Cordel N, et al. [Detection of Clonal T-cell Receptor Gamma Gene Rearrangement With the Use of PCR-DGGE for Diagnosis of Erythroderma]. Ann Dermatol Venereol. 2001;128(3 Pt 1):220-3. PubMed PMID: 11319384.
* Article titles in AMA citation format should be in sentence-case
TY - JOUR T1 - [Detection of clonal T-cell receptor gamma gene rearrangement with the use of PCR-DGGE for diagnosis of erythroderma]. AU - Cordel,N, AU - Lenormand,B, AU - Courville,P, AU - Lauret,P, AU - Joly,P, PY - 2001/4/25/pubmed PY - 2001/8/31/medline PY - 2001/4/25/entrez SP - 220 EP - 3 JF - Annales de dermatologie et de venereologie JO - Ann Dermatol Venereol VL - 128 IS - 3 Pt 1 N2 - BACKGROUND: It is often difficult to establish the etiological diagnosis of erythroderma because clinical findings and immunohistology cannot always distinguish between lymphomatous erythroderma and inflammatory erythroderma. The purpose of this work was to assess the contribution of PCR-DGGE for detecting clonal T-cell receptor gamma gene rearrangement to the etiological diagnosis of erythroderma. PATIENTS AND METHODS: The following inclusion criteria were used: patient with erythroderma; skin biopsy for histologic study, immunophenotyping and molecular biology; minimal follow-up of 12 months after initial diagnosis. Thirty patients were included from May 1, 1995 to November 30, 1998. Histology slides were reread by one of the authors blinded to other data who classed them in three categories: probable lymphoma, probable inflammatory disease, uncertain diagnosis. Molecular data were also analyzed in the same blinded manner. Immunohistology diagnosis was compared with the molecular data and the final diagnosis retained from clinical, histological and molecular findings as well as the disease course to last follow-up (November 1, 1999) after a mean 12 +/- 18 months follow-up. RESULTS: Eight biopsies were classed as probable lymphomas; a T-cell clonal rearrangement of the TCR genes was detected in 7/8 cases.

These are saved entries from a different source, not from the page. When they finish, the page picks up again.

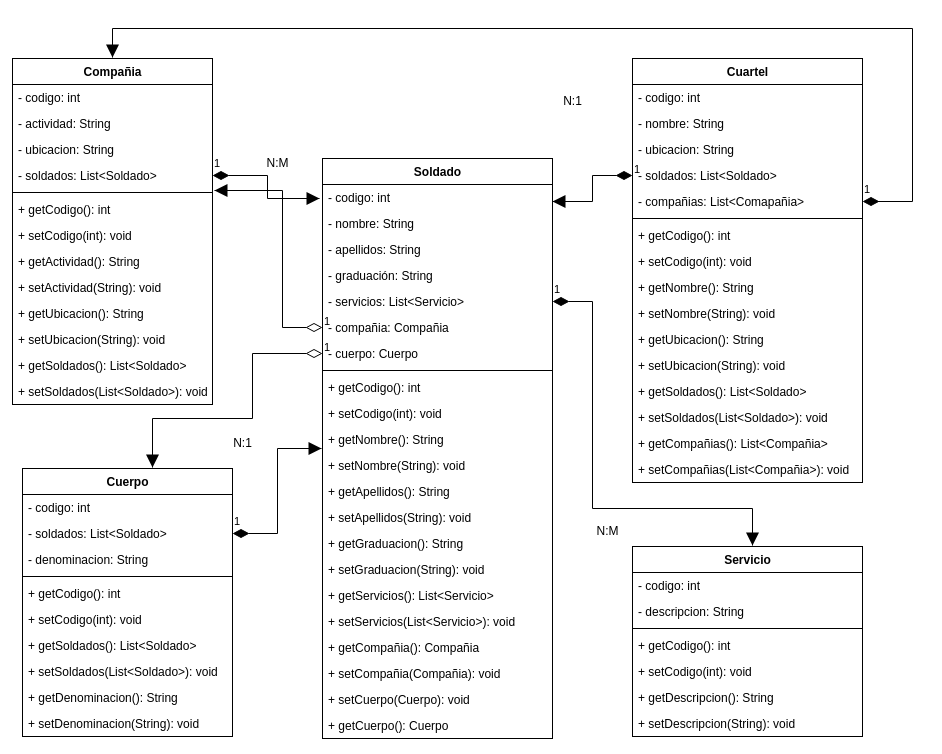
<!DOCTYPE html>
<html lang="es">
<head>
<meta charset="utf-8">
<title>Diagrama de clases</title>
<style>
:root { --ink: #000; --paper: #fff; }
* { box-sizing: border-box; margin: 0; padding: 0; }
body { width: 942px; height: 754px; overflow: hidden; background: var(--paper); }
.diagram { position: relative; width: 942px; height: 754px; overflow: hidden; color: var(--ink); font: 12px/26px "Liberation Sans", Arial, sans-serif; }
.class { position: absolute; width: 231px; border: 1px solid var(--ink); background: var(--paper); white-space: nowrap; }
.class h2 { height: 26px; border-bottom: 1px solid var(--ink); font-size: 12px; font-weight: bold; text-align: center; }
.class ul { display: flex; flex-direction: column; list-style: none; padding-left: 5px; }
.class li { height: 26px; }
.attributes { padding-bottom: 3px; border-bottom: 1px solid var(--ink); }
.methods { padding-top: 4px; margin-bottom: -1px; }
.compania { left: 12px; top: 58px; width: 201px; }
.cuartel { left: 632px; top: 58px; }
.soldado { left: 322px; top: 158px; }
.cuerpo { left: 22px; top: 468px; width: 211px; }
.servicio { left: 632px; top: 546px; }
.relations { position: absolute; left: 0; top: 0; }
.links path { fill: none; stroke: var(--ink); }
.whole { fill: var(--ink); stroke: var(--ink); }
.shared { fill: var(--paper); stroke: var(--ink); }
.ends { font-size: 11px; }
.ratios { text-anchor: middle; }
</style>
</head>
<body>
<main class="diagram">
  <section class="class compania">
    <h2>Compañia</h2>
    <ul class="attributes">
      <li>- codigo: int</li>
      <li>- actividad: String</li>
      <li>- ubicacion: String</li>
      <li>- soldados: List&lt;Soldado&gt;</li>
    </ul>
    <ul class="methods">
      <li>+ getCodigo(): int</li>
      <li>+ setCodigo(int): void</li>
      <li>+ getActividad(): String</li>
      <li>+ setActividad(String): void</li>
      <li>+ getUbicacion(): String</li>
      <li>+ setUbicacion(String): void</li>
      <li>+ getSoldados(): List&lt;Soldado&gt;</li>
      <li>+ setSoldados(List&lt;Soldado&gt;): void</li>
    </ul>
  </section>

  <section class="class cuartel">
    <h2>Cuartel</h2>
    <ul class="attributes">
      <li>- codigo: int</li>
      <li>- nombre: String</li>
      <li>- ubicacion: String</li>
      <li>- soldados: List&lt;Soldado&gt;</li>
      <li>- compañias: List&lt;Comapañia&gt;</li>
    </ul>
    <ul class="methods">
      <li>+ getCodigo(): int</li>
      <li>+ setCodigo(int): void</li>
      <li>+ getNombre(): String</li>
      <li>+ setNombre(String): void</li>
      <li>+ getUbicacion(): String</li>
      <li>+ setUbicacion(String): void</li>
      <li>+ getSoldados(): List&lt;Soldado&gt;</li>
      <li>+ setSoldados(List&lt;Soldado&gt;): void</li>
      <li>+ getCompañias(): List&lt;Compañia&gt;</li>
      <li>+ setCompañias(List&lt;Compañia&gt;): void</li>
    </ul>
  </section>

  <section class="class soldado">
    <h2>Soldado</h2>
    <ul class="attributes">
      <li>- codigo: int</li>
      <li>- nombre: String</li>
      <li>- apellidos: String</li>
      <li>- graduación: String</li>
      <li>- servicios: List&lt;Servicio&gt;</li>
      <li>- compañia: Compañia</li>
      <li>- cuerpo: Cuerpo</li>
    </ul>
    <ul class="methods">
      <li>+ getCodigo(): int</li>
      <li>+ setCodigo(int): void</li>
      <li>+ getNombre(): String</li>
      <li>+ setNombre(String): void</li>
      <li>+ getApellidos(): String</li>
      <li>+ setApellidos(String): void</li>
      <li>+ getGraduacion(): String</li>
      <li>+ setGraduacion(String): void</li>
      <li>+ getServicios(): List&lt;Servicio&gt;</li>
      <li>+ setServicios(List&lt;Servicio&gt;): void</li>
      <li>+ getCompañia(): Compañia</li>
      <li>+ setCompañia(Compañia): void</li>
      <li>+ setCuerpo(Cuerpo): void</li>
      <li>+ getCuerpo(): Cuerpo</li>
    </ul>
  </section>

  <section class="class cuerpo">
    <h2>Cuerpo</h2>
    <ul class="attributes">
      <li>- codigo: int</li>
      <li>- soldados: List&lt;Soldado&gt;</li>
      <li>- denominacion: String</li>
    </ul>
    <ul class="methods">
      <li>+ getCodigo(): int</li>
      <li>+ setCodigo(int): void</li>
      <li>+ getSoldados(): List&lt;Soldado&gt;</li>
      <li>+ setSoldados(List&lt;Soldado&gt;): void</li>
      <li>+ getDenominacion(): String</li>
      <li>+ setDenominacion(String): void</li>
    </ul>
  </section>

  <section class="class servicio">
    <h2>Servicio</h2>
    <ul class="attributes">
      <li>- codigo: int</li>
      <li>- descripcion: String</li>
    </ul>
    <ul class="methods">
      <li>+ getCodigo(): int</li>
      <li>+ setCodigo(int): void</li>
      <li>+ getDescripcion(): String</li>
      <li>+ setDescripcion(String): void</li>
    </ul>
  </section>

  <svg class="relations" width="942" height="754" viewBox="0 0 942 754">
    <defs>
      <marker id="arrow" markerUnits="userSpaceOnUse" markerWidth="16" markerHeight="16" refX="14" refY="8" orient="auto">
        <path d="M1 1.5L14 8L1 14.5"/>
      </marker>
      <polygon id="diamond" points="0,0 7.5,-4 15,0 7.5,4"/>
    </defs>
    <g transform="translate(.5 .5)">
      <g class="links">
        <path d="M877 201H912V28H112V57" marker-end="url(#arrow)"/>
        <path d="M228 175H267V198H319" marker-end="url(#arrow)"/>
        <path d="M306 327H282V190H214" marker-end="url(#arrow)"/>
        <path d="M306 353H252V418H152V467" marker-end="url(#arrow)"/>
        <path d="M248 533H277V448H321" marker-end="url(#arrow)"/>
        <path d="M616 175H592V201H552" marker-end="url(#arrow)"/>
        <path d="M568 301H592V508H752V545" marker-end="url(#arrow)"/>
      </g>
      <g class="whole">
        <use href="#diamond" x="863" y="201"/>
        <use href="#diamond" x="213" y="175"/>
        <use href="#diamond" x="233" y="533"/>
        <use href="#diamond" x="616" y="175"/>
        <use href="#diamond" x="553" y="301"/>
      </g>
      <g class="shared">
        <use href="#diamond" x="306" y="327"/>
        <use href="#diamond" x="306" y="353"/>
      </g>
    </g>
    <g class="ends">
      <text x="214" y="167">1</text>
      <text x="634" y="173">1</text>
      <text x="864" y="193">1</text>
      <text x="554" y="293">1</text>
      <text x="324" y="325">1</text>
      <text x="324" y="351">1</text>
      <text x="234" y="525">1</text>
    </g>
    <g class="ratios">
      <text x="277.5" y="167">N:M</text>
      <text x="572.5" y="105">N:1</text>
      <text x="242.5" y="447">N:1</text>
      <text x="607.5" y="535">N:M</text>
    </g>
  </svg>
</main>
</body>
</html>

The one sample with no detectable T clone was a drug-induced Sézary pseudolymphoma. The histologial classification identified 16 cases of probable inflammatory disease; no clonal rearrangement of the TCR genes was found in these cases. One of these patients had fungoid mycosis treated with caryolysin for three months and developed treatment intolerance at the time of the skin biopsy. For six biopsies the histological diagnosis was "uncertain"; a clonal rearrangement of the TCR genes was found in 2/3 of the fungoid mycosis cases and in none of the three cases of toxic dermal reactions. DISCUSSION: This study demonstrated the contribution of genotypic analysis with PCR-DGGE to the diagnosis of erythroderma. Monoclonal TCR gene rearrangement was detected in 9/11 (82 p. 100) of the patients with lymphoma and in 0/19 of the patients with an inflammatory dermatosis. The etiological diagnosis of erythroderma is an excellent indication for molecular stud of skin biopsies with PCR-DGGE. SN - 0151-9638 UR - https://www.unboundmedicine.com/medline/citation/11319384/[Detection_of_clonal_T_cell_receptor_gamma_gene_rearrangement_with_the_use_of_PCR_DGGE_for_diagnosis_of_erythroderma]_ L2 - http://www.em-consulte.com/retrieve/pii/MDOI-ad-03-2001-128-3-0151-9638-101019-art5 DB - PRIME DP - Unbound Medicine ER -